**WORK REQUIRED**
Would you work out how many of the lines below hold "status" and reply with nothing but the number?

(Stored data)
+--

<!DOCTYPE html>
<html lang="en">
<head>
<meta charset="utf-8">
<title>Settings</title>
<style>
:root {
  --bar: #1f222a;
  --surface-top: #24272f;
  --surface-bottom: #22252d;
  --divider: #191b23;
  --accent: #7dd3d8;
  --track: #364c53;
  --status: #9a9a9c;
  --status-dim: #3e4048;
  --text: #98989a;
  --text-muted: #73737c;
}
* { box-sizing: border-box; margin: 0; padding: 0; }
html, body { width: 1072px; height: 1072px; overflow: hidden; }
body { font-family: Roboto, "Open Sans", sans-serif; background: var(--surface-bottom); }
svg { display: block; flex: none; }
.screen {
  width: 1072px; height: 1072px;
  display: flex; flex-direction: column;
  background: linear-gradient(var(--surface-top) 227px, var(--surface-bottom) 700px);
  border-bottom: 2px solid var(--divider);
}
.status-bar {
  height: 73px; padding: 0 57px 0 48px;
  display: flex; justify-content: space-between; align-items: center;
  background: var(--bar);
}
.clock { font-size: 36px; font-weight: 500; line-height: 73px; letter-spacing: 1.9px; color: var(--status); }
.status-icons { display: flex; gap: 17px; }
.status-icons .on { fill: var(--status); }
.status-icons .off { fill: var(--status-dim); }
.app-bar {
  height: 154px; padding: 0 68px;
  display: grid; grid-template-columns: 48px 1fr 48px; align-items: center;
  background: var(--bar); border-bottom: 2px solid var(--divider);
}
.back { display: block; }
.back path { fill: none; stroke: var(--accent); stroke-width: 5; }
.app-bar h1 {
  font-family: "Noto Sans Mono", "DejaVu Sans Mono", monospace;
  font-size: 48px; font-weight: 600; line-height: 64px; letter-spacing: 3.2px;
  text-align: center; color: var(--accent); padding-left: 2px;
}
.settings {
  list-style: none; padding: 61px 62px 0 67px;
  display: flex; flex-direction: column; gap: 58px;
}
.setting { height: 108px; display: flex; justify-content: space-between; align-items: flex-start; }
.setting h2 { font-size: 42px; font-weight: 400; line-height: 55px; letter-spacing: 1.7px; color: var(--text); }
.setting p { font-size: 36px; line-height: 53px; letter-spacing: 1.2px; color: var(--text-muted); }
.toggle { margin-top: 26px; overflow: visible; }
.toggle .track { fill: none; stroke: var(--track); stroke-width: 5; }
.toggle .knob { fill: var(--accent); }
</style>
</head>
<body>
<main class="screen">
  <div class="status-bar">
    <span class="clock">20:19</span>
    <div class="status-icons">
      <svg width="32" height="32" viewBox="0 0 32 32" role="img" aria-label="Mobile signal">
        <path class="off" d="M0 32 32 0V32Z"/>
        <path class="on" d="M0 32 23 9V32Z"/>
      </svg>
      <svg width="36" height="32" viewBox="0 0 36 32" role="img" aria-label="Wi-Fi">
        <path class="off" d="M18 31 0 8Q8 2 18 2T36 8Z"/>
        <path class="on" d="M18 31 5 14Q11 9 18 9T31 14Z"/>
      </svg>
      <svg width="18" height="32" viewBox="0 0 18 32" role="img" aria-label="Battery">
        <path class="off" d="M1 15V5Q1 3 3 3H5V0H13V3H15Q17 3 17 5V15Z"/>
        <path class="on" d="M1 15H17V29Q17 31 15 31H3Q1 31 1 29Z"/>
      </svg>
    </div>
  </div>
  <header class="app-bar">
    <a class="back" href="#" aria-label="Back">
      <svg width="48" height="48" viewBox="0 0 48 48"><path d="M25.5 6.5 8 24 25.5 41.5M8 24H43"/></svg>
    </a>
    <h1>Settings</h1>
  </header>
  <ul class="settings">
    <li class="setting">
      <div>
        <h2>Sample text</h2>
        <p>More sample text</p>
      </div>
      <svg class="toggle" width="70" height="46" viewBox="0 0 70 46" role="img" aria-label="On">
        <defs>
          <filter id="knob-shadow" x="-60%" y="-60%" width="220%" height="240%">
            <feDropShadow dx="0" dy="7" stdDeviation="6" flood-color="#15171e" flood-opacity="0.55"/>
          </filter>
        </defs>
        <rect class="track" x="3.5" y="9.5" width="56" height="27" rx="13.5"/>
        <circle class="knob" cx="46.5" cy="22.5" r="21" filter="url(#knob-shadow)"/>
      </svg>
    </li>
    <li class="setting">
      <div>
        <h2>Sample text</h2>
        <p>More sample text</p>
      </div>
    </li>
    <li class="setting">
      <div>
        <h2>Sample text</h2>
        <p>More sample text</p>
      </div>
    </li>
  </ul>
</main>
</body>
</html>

+--

**EXERCISE SOLUTION**
9